Where will it go?
Overhead transmission wire upgrades will take place in Roseland, West Caldwell, North Caldwell, Cedar Grove, Little Falls, Clifton, Bloomfield, Nutley, Belleville, North Arlington, Newark, Lyndhurst, Kearny, and Jersey City along the existing PSE&G right of way.
Also, five PSE&G stations will be upgraded to 230kV. They are: West Caldwell Substation, Cook Road Substation in Nutley, Kingsland Station in North Arlington, Turnpike Station in Kearny and Kearny Switching Station in Kearny.
The following 230kv stations will be reconfigured: Roseland Switching Station, Athenia Switching Station in Clifton, Saddle Brook Substation, Essex Station in Newark, Hudson Switching Station in Jersey City and South Waterfront Switching Station in Jersey City.
Additional underground transmission circuits will be added in Clifton, Garfield, Saddle Brook, Lodi, Rochelle Park, Maywood, Hackensack, Bogota, Ridgefield Park, Ridgefield, and Jersey City.
When will it be built?
Construction of the underground portion began in the summer of 2012. Overhead construction could began in the fall of 2013. The project will be in-service in June 2016.
How much will it cost?
The project cost is estimated to be $975 million.
What are the benefits to the region?
In a word - reliability. The upgrade will help the region’s utilities meet the growing demand for safe, reliable electricity.
What approvals are you seeking?
PSE&G will secure necessary permits and approvals from local governing authorities along the route, as well as the New Jersey Department of Environmental Protection and other applicable state agencies.
Do the lines produce electric and magnetic fields?
Electric and magnetic fields are present wherever there is a flow of electric current, whether in wires in the home, electrical appliances, or power lines. Electric fields are produced by the voltage or electrical pressure in a wire and are present even if an appliance is turned off, as long as it is connected to a source of electric power. Magnetic fields are produced whenever there is a flow of electric current through a wire. Electric and magnetic fields are not visible, like other fields such as a gravitational field or a temperature field.

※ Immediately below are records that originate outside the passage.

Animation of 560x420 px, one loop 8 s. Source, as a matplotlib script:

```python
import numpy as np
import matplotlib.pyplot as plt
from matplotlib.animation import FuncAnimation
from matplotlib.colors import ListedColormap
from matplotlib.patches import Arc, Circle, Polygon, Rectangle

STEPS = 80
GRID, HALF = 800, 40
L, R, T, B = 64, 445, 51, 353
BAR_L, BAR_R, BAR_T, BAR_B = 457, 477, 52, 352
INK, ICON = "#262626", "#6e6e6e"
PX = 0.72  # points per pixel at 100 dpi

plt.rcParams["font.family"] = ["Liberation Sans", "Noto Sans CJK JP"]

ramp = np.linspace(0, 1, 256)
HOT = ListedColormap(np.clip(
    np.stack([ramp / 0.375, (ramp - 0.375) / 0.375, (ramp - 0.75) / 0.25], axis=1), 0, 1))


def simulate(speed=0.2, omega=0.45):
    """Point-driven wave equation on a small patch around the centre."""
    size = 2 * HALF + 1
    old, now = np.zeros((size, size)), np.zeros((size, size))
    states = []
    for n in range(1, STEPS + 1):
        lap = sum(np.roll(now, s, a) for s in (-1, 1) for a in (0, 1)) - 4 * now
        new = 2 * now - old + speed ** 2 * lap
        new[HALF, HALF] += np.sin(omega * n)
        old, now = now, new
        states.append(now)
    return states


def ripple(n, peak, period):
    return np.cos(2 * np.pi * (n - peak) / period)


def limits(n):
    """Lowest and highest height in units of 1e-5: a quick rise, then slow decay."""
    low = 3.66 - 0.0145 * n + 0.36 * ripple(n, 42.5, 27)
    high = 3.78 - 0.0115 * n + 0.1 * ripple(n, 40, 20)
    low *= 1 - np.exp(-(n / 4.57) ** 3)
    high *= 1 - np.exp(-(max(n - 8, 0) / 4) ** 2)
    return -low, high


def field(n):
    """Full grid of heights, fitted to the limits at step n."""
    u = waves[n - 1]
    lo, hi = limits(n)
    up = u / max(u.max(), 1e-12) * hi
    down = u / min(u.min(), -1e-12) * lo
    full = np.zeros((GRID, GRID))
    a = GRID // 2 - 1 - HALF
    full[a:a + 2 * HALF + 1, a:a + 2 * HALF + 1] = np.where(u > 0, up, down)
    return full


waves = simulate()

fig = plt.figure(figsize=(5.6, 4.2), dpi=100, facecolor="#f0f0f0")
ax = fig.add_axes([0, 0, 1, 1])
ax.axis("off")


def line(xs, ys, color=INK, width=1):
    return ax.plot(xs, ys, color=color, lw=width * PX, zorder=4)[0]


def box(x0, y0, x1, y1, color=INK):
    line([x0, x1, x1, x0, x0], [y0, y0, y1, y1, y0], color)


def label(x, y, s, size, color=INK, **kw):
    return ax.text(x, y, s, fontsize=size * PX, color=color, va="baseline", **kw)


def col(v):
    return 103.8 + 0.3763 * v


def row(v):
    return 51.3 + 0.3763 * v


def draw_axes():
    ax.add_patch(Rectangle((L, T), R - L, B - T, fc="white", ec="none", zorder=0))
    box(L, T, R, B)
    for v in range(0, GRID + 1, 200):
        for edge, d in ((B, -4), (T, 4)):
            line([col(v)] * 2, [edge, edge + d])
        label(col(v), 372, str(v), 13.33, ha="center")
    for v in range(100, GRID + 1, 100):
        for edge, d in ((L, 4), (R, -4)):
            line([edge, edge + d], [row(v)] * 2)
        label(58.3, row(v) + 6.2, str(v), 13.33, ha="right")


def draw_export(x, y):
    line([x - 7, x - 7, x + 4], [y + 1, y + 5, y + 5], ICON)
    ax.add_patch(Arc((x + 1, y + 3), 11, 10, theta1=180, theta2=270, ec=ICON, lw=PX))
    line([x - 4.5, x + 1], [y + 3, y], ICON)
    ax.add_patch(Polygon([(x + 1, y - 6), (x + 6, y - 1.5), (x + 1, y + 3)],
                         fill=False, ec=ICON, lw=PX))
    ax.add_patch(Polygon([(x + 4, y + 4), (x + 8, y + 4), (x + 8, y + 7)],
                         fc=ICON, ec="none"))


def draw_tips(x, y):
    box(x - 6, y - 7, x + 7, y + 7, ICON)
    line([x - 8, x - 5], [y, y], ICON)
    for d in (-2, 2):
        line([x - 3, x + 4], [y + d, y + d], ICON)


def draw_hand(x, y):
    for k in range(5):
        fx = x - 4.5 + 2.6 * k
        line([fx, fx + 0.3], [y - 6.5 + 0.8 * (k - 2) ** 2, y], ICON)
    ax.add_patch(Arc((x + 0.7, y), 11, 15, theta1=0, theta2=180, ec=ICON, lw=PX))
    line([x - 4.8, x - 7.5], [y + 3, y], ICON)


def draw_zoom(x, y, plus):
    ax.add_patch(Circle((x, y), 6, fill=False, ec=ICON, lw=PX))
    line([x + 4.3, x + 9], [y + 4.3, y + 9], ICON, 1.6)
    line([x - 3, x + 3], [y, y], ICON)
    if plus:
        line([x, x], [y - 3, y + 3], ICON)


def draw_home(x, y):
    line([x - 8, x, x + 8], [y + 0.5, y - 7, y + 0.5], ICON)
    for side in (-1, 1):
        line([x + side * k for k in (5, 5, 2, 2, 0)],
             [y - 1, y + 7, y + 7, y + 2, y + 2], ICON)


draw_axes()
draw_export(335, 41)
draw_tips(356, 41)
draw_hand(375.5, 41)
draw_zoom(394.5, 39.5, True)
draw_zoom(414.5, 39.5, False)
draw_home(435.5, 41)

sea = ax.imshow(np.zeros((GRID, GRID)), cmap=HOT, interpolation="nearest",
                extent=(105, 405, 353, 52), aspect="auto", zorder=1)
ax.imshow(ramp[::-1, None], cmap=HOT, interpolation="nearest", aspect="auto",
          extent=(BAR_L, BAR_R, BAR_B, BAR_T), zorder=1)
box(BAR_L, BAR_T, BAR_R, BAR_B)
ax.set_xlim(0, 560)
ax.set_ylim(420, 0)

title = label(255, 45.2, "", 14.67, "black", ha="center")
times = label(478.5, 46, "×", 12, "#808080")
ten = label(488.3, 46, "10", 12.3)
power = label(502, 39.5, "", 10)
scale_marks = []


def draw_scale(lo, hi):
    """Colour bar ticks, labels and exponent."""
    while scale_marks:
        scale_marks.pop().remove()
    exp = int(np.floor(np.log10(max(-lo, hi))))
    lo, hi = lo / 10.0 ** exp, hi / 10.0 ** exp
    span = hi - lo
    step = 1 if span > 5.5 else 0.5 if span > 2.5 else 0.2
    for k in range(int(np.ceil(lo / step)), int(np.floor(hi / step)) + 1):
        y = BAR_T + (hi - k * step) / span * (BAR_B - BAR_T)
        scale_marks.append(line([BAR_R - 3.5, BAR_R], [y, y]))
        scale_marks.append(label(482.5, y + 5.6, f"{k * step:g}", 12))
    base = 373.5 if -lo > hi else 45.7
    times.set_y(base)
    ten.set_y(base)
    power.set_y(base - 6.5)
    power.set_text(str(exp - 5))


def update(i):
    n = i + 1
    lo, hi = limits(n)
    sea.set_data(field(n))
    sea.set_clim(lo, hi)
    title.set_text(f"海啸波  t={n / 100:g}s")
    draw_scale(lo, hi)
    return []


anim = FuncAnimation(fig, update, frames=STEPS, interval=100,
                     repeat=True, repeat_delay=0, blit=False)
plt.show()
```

Are electric and magnetic fields (EMFs) harmful?
The overwhelming body of scientific study shows no definitive link between EMF and human health issues. Since 1977, concerns over magnetic fields and possible health effects have been the subject of numerous scientific and regulatory review panels, and extensive research and studies continue to be funded in this field of study.
After nearly 30 years of worldwide research, there are no direct or causal links between electric and magnetic fields and adverse health effects. New Jersey has standards regarding maximum permissible electric fields at the edge of transmission line rights of way. However, there are no state standards with regards to magnetic field levels nor are there any federal rules, regulations or standards for either electric or magnetic field levels.
Magnetic fields from appliances like hair dryers, microwave ovens, and motorized appliances are often stronger than the fields directly beneath power lines. PSE&G will design and install this line according to appropriate state and federal guidelines related to safety and environmental impact.
Learn more about EMF
Who can I contact for more information?
If you have questions or concerns call our toll free number at 1-877-678-5784.